Dataset entries –
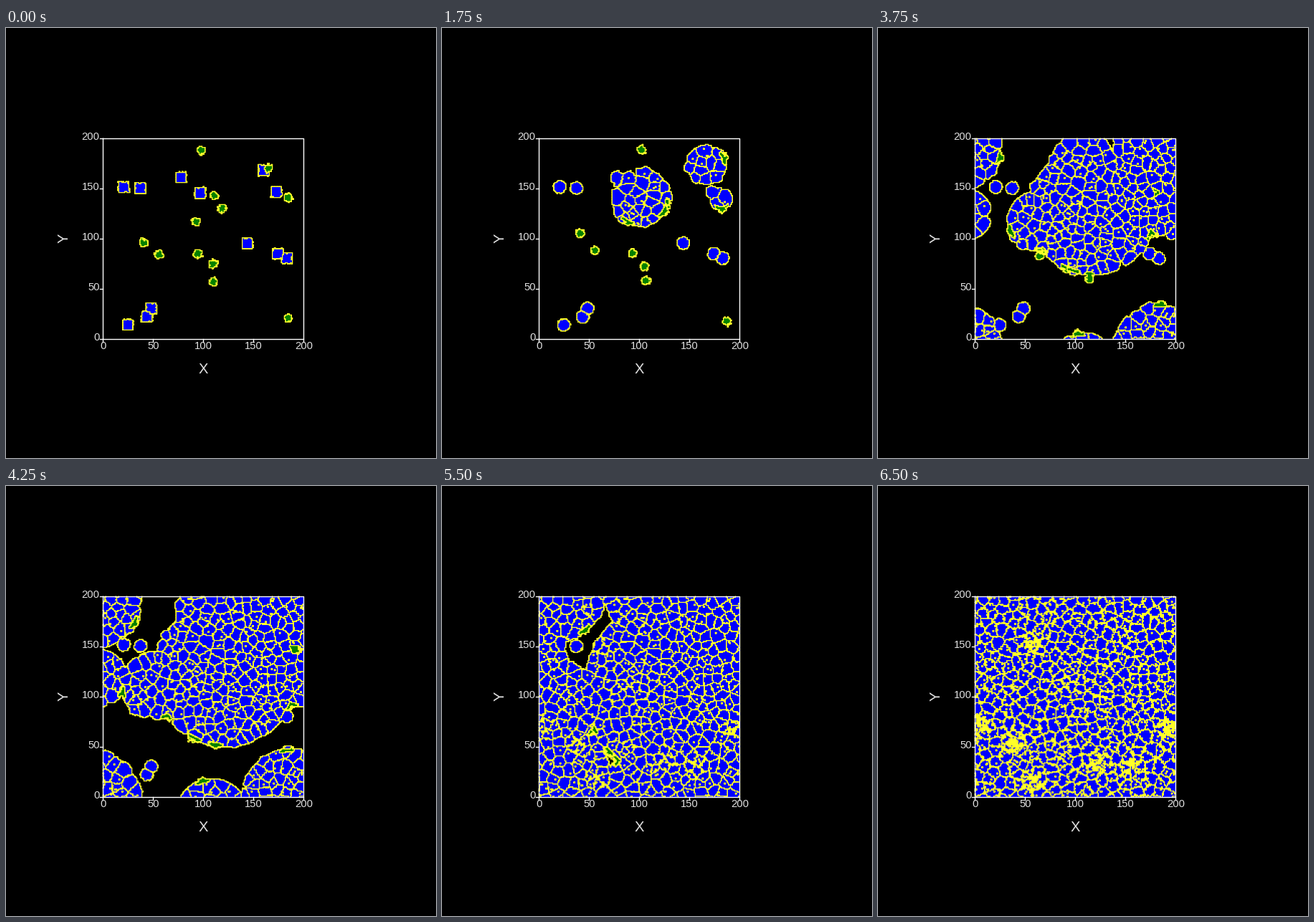
These frames come from a looping animation (600x600 px, 6750 ms). A matplotlib script:

```python
import numpy as np
import matplotlib.pyplot as plt
from matplotlib.animation import FuncAnimation

FRAMES, INTERVAL = 27, 250
N, SCALE = 200, 1.4          # lattice size, stage pixels per site
LEFT, TOP, BOTTOM = 135, 154, 434
RIGHT = LEFT + N * SCALE
YY, XX = np.mgrid[0:N, 0:N] + 0.5
DOT, GREEN = 900, 1000       # labels above the cell numbers

FOUNDERS = np.array([(21, 151.5), (37.5, 150.5), (78, 161), (97, 145.5),
                     (160.5, 168), (173, 146.5), (144, 95.5), (174.5, 85),
                     (183.5, 80.5), (48.5, 30.5), (44, 22.5), (25, 14)])
WALKERS = np.array([(98, 188), (165, 170), (111, 143), (119, 130), (93, 117),
                    (41, 96), (56, 84), (95, 85), (110, 75), (110, 57),
                    (185, 141), (185, 21)], float)

# Growing discs: centre, drift of the centre, radius, growth per frame.
LOBES = [((97, 145), (32, -28), -2, 4.4),
         ((163, 169), (32, 36), -2, 3.1),
         ((179, 144), (21, -32), -1, 1.75),
         ((100, 140), (-60, -36), 0, 2.0),
         ((105, 150), (5, 40), -1, 2.2)]

CROWDS = [(4, 71), (39, 54), (191, 66), (59, 14), (125, 33), (156, 33), (56, 153)]


def wrap(d):
    return (d + N / 2) % N - N / 2


def torus_distance(x0, y0, x, y):
    return np.hypot(wrap(x0 - x), wrap(y0 - y))


def tissue_field(frame):
    """Signed distance to the tissue edge, negative inside."""
    drift = (frame / 19) ** 2
    closing = 6 * max(0, frame - 22)
    return np.min([torus_distance(XX, YY, x + drift * dx, y + drift * dy)
                   - (radius + rate * frame + closing)
                   for (x, y), (dx, dy), radius, rate in LOBES], axis=0)


FIELDS = [tissue_field(f) for f in range(FRAMES)]


def site(p):
    return int(p[1]) % N, int(p[0]) % N


def walker_paths():
    """Random walks that the advancing tissue pushes ahead of its edge."""
    rng = np.random.default_rng(4)
    pos, paths = WALKERS.copy(), [WALKERS.copy()]
    for field in FIELDS[1:]:
        gy, gx = np.gradient(field)
        pos += rng.normal(0, 1.3, pos.shape)
        for p in pos:
            for _ in range(4):
                i = site(p)
                if field[i] < -2:
                    p += (-2 - field[i]) * np.array([gx[i], gy[i]])
        paths.append(pos.copy())
    return paths


PATHS = walker_paths()


def make_seeds(count=430, tries=10):
    """Evenly scattered points: keep the loneliest of several candidates."""
    rng = np.random.default_rng(8)
    pts = list(FOUNDERS)
    while len(pts) < count:
        new, old = rng.uniform(0, N, (tries, 2)), np.array(pts)
        gaps = torus_distance(new[:, :1], new[:, 1:], old[:, 0], old[:, 1]).min(1)
        pts.append(new[gaps.argmax()])
    return np.array(pts)


SEEDS = make_seeds()
FOUNDER_COUNT = len(FOUNDERS)
SEED_ROW, SEED_COL = SEEDS.astype(int).T[::-1] % N
dot_rng = np.random.default_rng(3)
DOTS = (SEEDS[:, None] + dot_rng.uniform(-4, 4, (len(SEEDS), 3, 2))).astype(int) % N
DOT_RANK = dot_rng.random((len(SEEDS), 3))


def roughness(frame):
    sigma = np.full((N, N), 0.28 + 0.32 * max(0, frame - 22) / 4)
    ramp = np.clip((frame - 18) / 8, 0, 1)
    for x, y in CROWDS:
        sigma += 2.2 * ramp * np.exp(-(torus_distance(XX, YY, x, y) / 9) ** 2)
    return sigma


def window(x, y, half):
    span = np.arange(-half, half + 1)
    return np.ix_((int(y) + span) % N, (int(x) + span) % N)


def cell_labels(frame):
    rng = np.random.default_rng(100 + frame)
    field, sigma = FIELDS[frame], roughness(frame)
    px = XX + sigma * rng.standard_normal((N, N))
    py = YY + sigma * rng.standard_normal((N, N))
    labels = np.full((N, N), -1)
    best = np.full((N, N), 9.5)
    active = (field[SEED_ROW, SEED_COL] < -1.5) & (frame > 0)
    active[:FOUNDER_COUNT] = True

    for i in np.flatnonzero(active):
        x, y = SEEDS[i]
        win = window(x, y, 11)
        dx, dy = wrap(px[win] - x), wrap(py[win] - y)
        dist = np.hypot(dx, dy)
        if frame == 0:
            allowed = np.maximum(abs(dx), abs(dy)) < 5.3
        else:
            allowed = (field[win] < 0) | (dist < (6.3 if i < FOUNDER_COUNT else 5))
        closer = allowed & (dist < best[win])
        best[win] = np.where(closer, dist, best[win])
        labels[win] = np.where(closer, i, labels[win])

    rate = np.interp(frame, [0, 7, 19, 26], [0, 0.2, 0.25, 0.4])
    for x, y in DOTS[active[:, None] & (DOT_RANK < rate)]:
        if labels[y, x] >= FOUNDER_COUNT and field[y, x] < -2:
            labels[y, x] = DOT

    for k, (x, y) in enumerate(PATHS[frame]):
        win = window(x, y, 10)
        dist = torus_distance(px[win], py[win], x, y) + rng.normal(0, 0.45, (21, 21))
        here, depth = labels[win], field[win]
        loose = (dist < 4.1) & ((here == -1) | (frame == 0))
        squeezed = (dist < 7) & (depth > -3.5) & (depth < 0) & (here >= FOUNDER_COUNT)
        labels[win] = np.where(loose | squeezed, GREEN + k, here)
    return labels


def outlines(labels):
    """Borders between unlike sites as one NaN-separated path."""
    gap = np.nan
    r, c = np.nonzero(labels[:, 1:] != labels[:, :-1])
    vx = np.stack([c + 1, c + 1, c * gap], 1).ravel()
    vy = np.stack([r, r + 1, r * gap], 1).ravel()
    r, c = np.nonzero(labels[1:] != labels[:-1])
    hx = np.stack([c, c + 1, c * gap], 1).ravel()
    hy = np.stack([r + 1, r + 1, r * gap], 1).ravel()
    return (LEFT + SCALE * np.concatenate([vx, hx]),
            BOTTOM - SCALE * np.concatenate([vy, hy]))


fig = plt.figure(figsize=(6, 6), dpi=100, facecolor="black")
ax = fig.add_axes([0, 0, 1, 1])
image = ax.imshow(np.zeros((N, N, 3), np.uint8), origin="lower",
                  extent=(LEFT, RIGHT, BOTTOM, TOP), interpolation="nearest")
edges, = ax.plot([], [], color="#ffff28", lw=0.8, solid_capstyle="projecting")
edges.set_snap(False)
ax.set(xlim=(0, 600), ylim=(600, 0), aspect="auto")
ax.axis("off")

line_style = dict(color="white", lw=1.0, zorder=5)
ax.plot([LEFT, RIGHT, RIGHT, LEFT, LEFT], [TOP, TOP, BOTTOM, BOTTOM, TOP], **line_style)
text_style = dict(color="#e0e0e0", family="Liberation Sans", va="center")
for value in range(0, 201, 50):
    x, y = LEFT + SCALE * value, BOTTOM - SCALE * value
    ax.plot([x, x], [BOTTOM, BOTTOM + 4], **line_style)
    ax.plot([LEFT - 4, LEFT], [y, y], **line_style)
    ax.text(x + 0.5, 444.5, str(value), ha="center", fontsize=10.6, **text_style)
    ax.text(130.5, y - 1.5, str(value), ha="right", fontsize=10.6, **text_style)
ax.text(275.5, 476, "X", ha="center", fontsize=14.5, **text_style)
ax.text(81, 293, "Y", ha="center", rotation=90, fontsize=14.5, **text_style)


def update(frame):
    labels = cell_labels(frame)
    rgb = np.zeros((N, N, 3), np.uint8)
    rgb[labels >= 0] = 0, 0, 255
    rgb[labels == DOT] = 255, 255, 40
    rgb[labels >= GREEN] = 0, 128, 0
    image.set_data(rgb)
    edges.set_data(*outlines(labels))
    return image, edges


anim = FuncAnimation(fig, update, frames=FRAMES, interval=INTERVAL,
                     repeat=True, repeat_delay=0, blit=False)
plt.show()
```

WORK TO COMPLETE – If a line in the entries above contains the word "active", copy it.

WRITTEN SOLUTION –
    active = (field[SEED_ROW, SEED_COL] < -1.5) & (frame > 0)
    active[:FOUNDER_COUNT] = True
    for i in np.flatnonzero(active):
    for x, y in DOTS[active[:, None] & (DOT_RANK < rate)]:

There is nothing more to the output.